There are certainly social media platforms today that would be interested in obtaining such a certification. Big actors could then share the relevant technology with smaller platforms, meaning that such a tool could be shared widely without smaller actors having to spend too much money or resources on it.
This wouldn’t include all platforms. Moving in this direction would mean that social media platforms that want to contribute to safe spaces for children can do so. At the same time, people who actually have something to hide and must remain anonymous for their own safety can use other messaging services.

Building an infrastructure like this would require a lot of work. There are several questions that need to be investigated: What will the identification process look like? How can you avoid older siblings helping younger children with false identification? How can you be sure that criminals won’t use their children’s identities? A technical solution such as this one might have to be combined with other tools that make it easier for parents to keep track of their children. There are several aspects to consider here, but we hope that with the right kind of expertise, this is an area where good work could be done. Creating safe spaces for children won’t be accomplished in the blink of an eye. However, it would require considerably less work than the colossal apparatus that Chat Control would demand.

It’s true that safer spaces for children on the internet would not stop the proliferation of already-existing material. But neither would Chat Control. Law enforcement should focus on the existing problem instead of scrolling through the entire European Union’s family albums.

Mullvad is a Swedish VPN company, and our business isn’t directly affected by a possible Chat Control regulation. Nevertheless, we strongly oppose this legislative proposal because we care about human rights and are passionate about personal integrity. Our society will perish without the right to private conversations.

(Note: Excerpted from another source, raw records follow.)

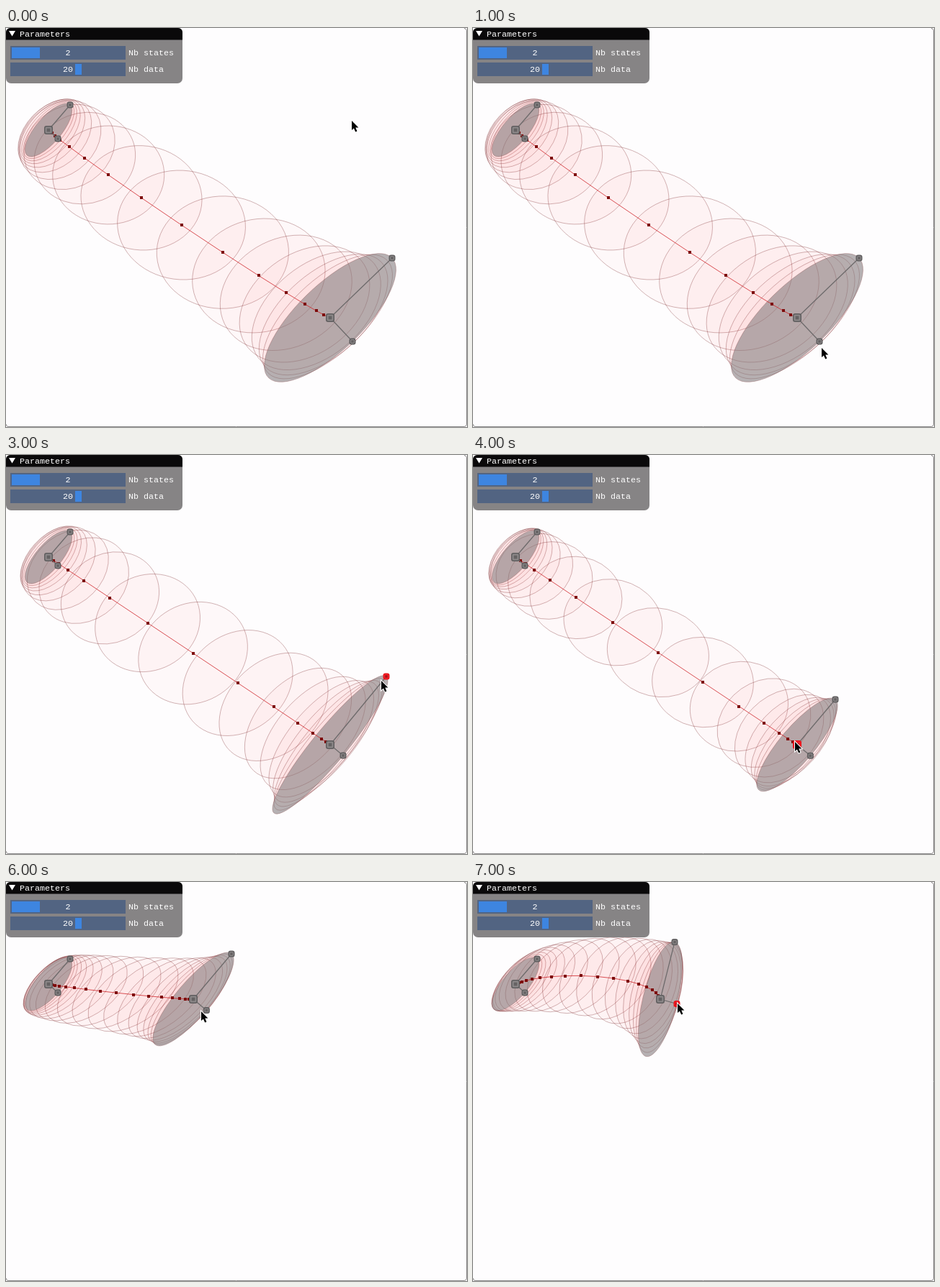
These frames come from a looping animation (640x555 px, 8000 ms). An HTML page with a canvas:

```html
<!DOCTYPE html>
<html lang="en">
<head>
<meta charset="utf-8">
<title>Gaussian interpolation</title>
<style>
  html, body { margin: 0; width: 100%; height: 100%; overflow: hidden; background: #fefdfe; }
  canvas { display: block; }
</style>
</head>
<body>
<canvas id="stage" width="640" height="555"></canvas>
<script>
const ctx = document.getElementById('stage').getContext('2d');
const STEP_MS = 1000;
const NB_DATA = 20;

// A Gaussian is a centre plus the vectors to its long and short axis handles.
// While a centre is dragged quickly, the tube trails its handles by `lag`.
const first = { center: [59, 142], long: [30, -35], short: [13, 12] };
const poses = [
  { center: [450, 403], long: [86, -83], short: [31, 33], cursor: [480, 129] },
  { center: [450, 403], long: [86, -83], short: [31, 33], cursor: [484, 445] },
  { center: [450, 403], long: [75, -94], short: [19, 15], cursor: [470, 419], active: 'short' },
  { center: [450, 403], long: [78, -95], short: [18, 15], cursor: [521, 314], active: 'long' },
  { center: [450, 403], long: [53, -63], short: [18.4, 15.3], cursor: [447, 399], active: 'center' },
  { center: [293.5, 165.5], long: [53, -63], short: [18.4, 15.3], lag: [5.2, 0.5], cursor: [283, 165], active: 'center' },
  { center: [260, 163], long: [53, -63], short: [18.4, 15.5], cursor: [271, 180] },
  { center: [260, 163], long: [20, -79.5], short: [23, 6.5], cursor: [284, 169], active: 'short' }
];

// Jacobi eigendecomposition of a symmetric 3x3 matrix; vectors are columns.
function eigen(matrix) {
  const a = matrix.map(row => row.slice());
  const v = [[1, 0, 0], [0, 1, 0], [0, 0, 1]];
  for (let sweep = 0; sweep < 12; sweep++) {
    for (const [p, q] of [[0, 1], [0, 2], [1, 2]]) {
      if (Math.abs(a[p][q]) < 1e-12) continue;
      const angle = 0.5 * Math.atan2(2 * a[p][q], a[q][q] - a[p][p]);
      const c = Math.cos(angle), s = Math.sin(angle);
      const rotateColumns = m => m.forEach(row => {
        [row[p], row[q]] = [c * row[p] - s * row[q], s * row[p] + c * row[q]];
      });
      rotateColumns(a);
      for (let k = 0; k < 3; k++) {
        [a[p][k], a[q][k]] = [c * a[p][k] - s * a[q][k], s * a[p][k] + c * a[q][k]];
      }
      rotateColumns(v);
    }
  }
  return { values: [0, 1, 2].map(i => Math.max(a[i][i], 1e-9)), vectors: v };
}

// Geodesic between two Gaussians embedded as augmented SPD matrices.
function interpolate(from, to) {
  const [ax, ay] = from.long, [bx, by] = from.short;
  const [lagX, lagY] = to.lag || [0, 0];
  const det = ax * by - ay * bx;
  const toLocal = ([x, y]) => [(by * x - bx * y) / det, (ax * y - ay * x) / det];
  const toStage = ([x, y]) => [ax * x + bx * y, ay * x + by * y];
  const offset = [to.center[0] + lagX - from.center[0], to.center[1] + lagY - from.center[1]];
  const columns = [[...toLocal(to.long), 0], [...toLocal(to.short), 0], [...toLocal(offset), 1]];
  const augmented = [0, 1, 2].map(i => [0, 1, 2].map(j =>
    columns.reduce((sum, col) => sum + col[i] * col[j], 0)));
  const { values, vectors } = eigen(augmented);

  return Array.from({ length: NB_DATA }, (_, n) => {
    const t = n / (NB_DATA - 1);
    const powers = values.map(value => value ** t);
    const entry = (i, j) => powers.reduce((sum, w, k) => sum + w * vectors[i][k] * vectors[j][k], 0);
    const beta = entry(2, 2);
    const mu = [entry(0, 2) / beta, entry(1, 2) / beta];
    const cov = (i, j) => entry(i, j) - beta * mu[i] * mu[j];
    const l11 = Math.sqrt(Math.max(cov(0, 0), 1e-9));
    const l21 = cov(0, 1) / l11;
    const l22 = Math.sqrt(Math.max(cov(1, 1) - l21 * l21, 1e-9));
    const shift = toStage(mu);
    return {
      center: [from.center[0] + shift[0], from.center[1] + shift[1]],
      long: toStage([l11, l21]),
      short: toStage([0, l22])
    };
  });
}

function ellipsePath({ center, long, short }) {
  ctx.save();
  ctx.transform(...long, ...short, ...center);
  ctx.beginPath();
  ctx.arc(0, 0, 1, 0, 2 * Math.PI);
  ctx.restore();
}

function box(x, y, w, h, fill, radius = 0) {
  ctx.fillStyle = fill;
  ctx.beginPath();
  ctx.roundRect(x, y, w, h, radius);
  ctx.fill();
}

function drawHandle([x, y], size, active) {
  const [ring, face, core] = active
    ? ['#e8121a', '#f8202a', '#a81418']
    : ['#5f5d5e', '#8b8788', '#656263'];
  const half = size / 2 - 0.75;
  box(x - half, y - half, 2 * half, 2 * half, face, 2.5);
  ctx.strokeStyle = ring;
  ctx.lineWidth = 1.5;
  ctx.stroke();
  const inner = size * 0.4;
  box(x - inner / 2, y - inner / 2, inner, inner, core);
}

function drawGaussian(gaussian, active) {
  const [x, y] = gaussian.center;
  const tips = ['long', 'short'].map(name => [name, [x + gaussian[name][0], y + gaussian[name][1]]]);
  ctx.strokeStyle = '#6c696a';
  ctx.lineWidth = 1.2;
  for (const [, tip] of tips) {
    ctx.beginPath();
    ctx.moveTo(x, y);
    ctx.lineTo(...tip);
    ctx.stroke();
  }
  drawHandle(gaussian.center, 12, active === 'center');
  for (const [name, tip] of tips) drawHandle(tip, 9, active === name);
}

function drawTube(chain) {
  for (const gaussian of chain) {
    ellipsePath(gaussian);
    ctx.fillStyle = 'rgba(220,45,40,.024)';
    ctx.fill();
    ctx.strokeStyle = 'rgba(115,30,32,.5)';
    ctx.lineWidth = 0.65;
    ctx.stroke();
  }
  for (const end of [chain[0], chain[NB_DATA - 1]]) {
    ellipsePath(end);
    ctx.fillStyle = 'rgba(124,120,122,.55)';
    ctx.fill();
  }
  ctx.beginPath();
  chain.forEach(({ center }) => ctx.lineTo(...center));
  ctx.strokeStyle = 'rgba(205,30,35,.85)';
  ctx.lineWidth = 0.9;
  ctx.stroke();
  for (const { center: [x, y] } of chain) {
    box(Math.round(x) - 2, Math.round(y) - 2, 4, 4, '#7d0c0c');
  }
}

function drawText(text, x, y, align = 'left') {
  ctx.font = '11.67px "Liberation Mono", monospace';
  ctx.textAlign = align;
  ctx.fillStyle = '#fff';
  ctx.fillText(text, x, y);
}

function drawSlider(y, label, value, grabX, grabWidth) {
  box(6, y, 160, 19, '#526482');
  box(grabX, y + 2, grabWidth, 15, '#3e85e0');
  drawText(value, 86, y + 13, 'center');
  drawText(label, 170, y + 13);
}

function drawPanel() {
  box(0, 0, 245, 77, '#868485', [6, 6, 7, 7]);
  box(0, 0, 245, 16.5, '#0a090a', [6, 6, 0, 0]);
  ctx.fillStyle = '#fff';
  ctx.beginPath();
  ctx.moveTo(4, 4);
  ctx.lineTo(13, 4);
  ctx.lineTo(8.5, 11.5);
  ctx.fill();
  drawText('Parameters', 19, 12);
  drawSlider(25, 'Nb states', '2', 8, 39);
  drawSlider(48, 'Nb data', '20', 96, 9);
}

function drawCursor([x, y]) {
  const outline = [[0, 0], [0, 13], [2.9, 10.4], [5.2, 15.4], [7.4, 14.4], [5.3, 9.5], [9.4, 9.5]];
  ctx.beginPath();
  outline.forEach(([dx, dy]) => ctx.lineTo(x + dx, y + dy));
  ctx.closePath();
  ctx.strokeStyle = '#fff';
  ctx.lineWidth = 2;
  ctx.stroke();
  ctx.fillStyle = '#000';
  ctx.fill();
}

function drawWindowEdge() {
  ctx.strokeStyle = '#8a8889';
  ctx.lineWidth = 1;
  ctx.beginPath();
  ctx.moveTo(636, 0.5);
  ctx.quadraticCurveTo(639.5, 0.5, 639.5, 4);
  ctx.lineTo(639.5, 551);
  ctx.quadraticCurveTo(639.5, 554.5, 636, 554.5);
  ctx.lineTo(3, 554.5);
  ctx.quadraticCurveTo(0.5, 554.5, 0, 551);
  ctx.stroke();
}

const chains = poses.map(pose => interpolate(first, pose));
const start = performance.now();

function render() {
  const index = Math.floor((performance.now() - start) / STEP_MS) % poses.length;
  const pose = poses[index];
  box(0, 0, 640, 555, '#fefdfe');
  drawTube(chains[index]);
  drawGaussian(first);
  drawGaussian(pose, pose.active);
  drawWindowEdge();
  drawPanel();
  drawCursor(pose.cursor);
  requestAnimationFrame(render);
}
render();
</script>
</body>
</html>
```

We urge all politicians in Europe to focus their resources on tracking down criminals instead of monitoring entire populations.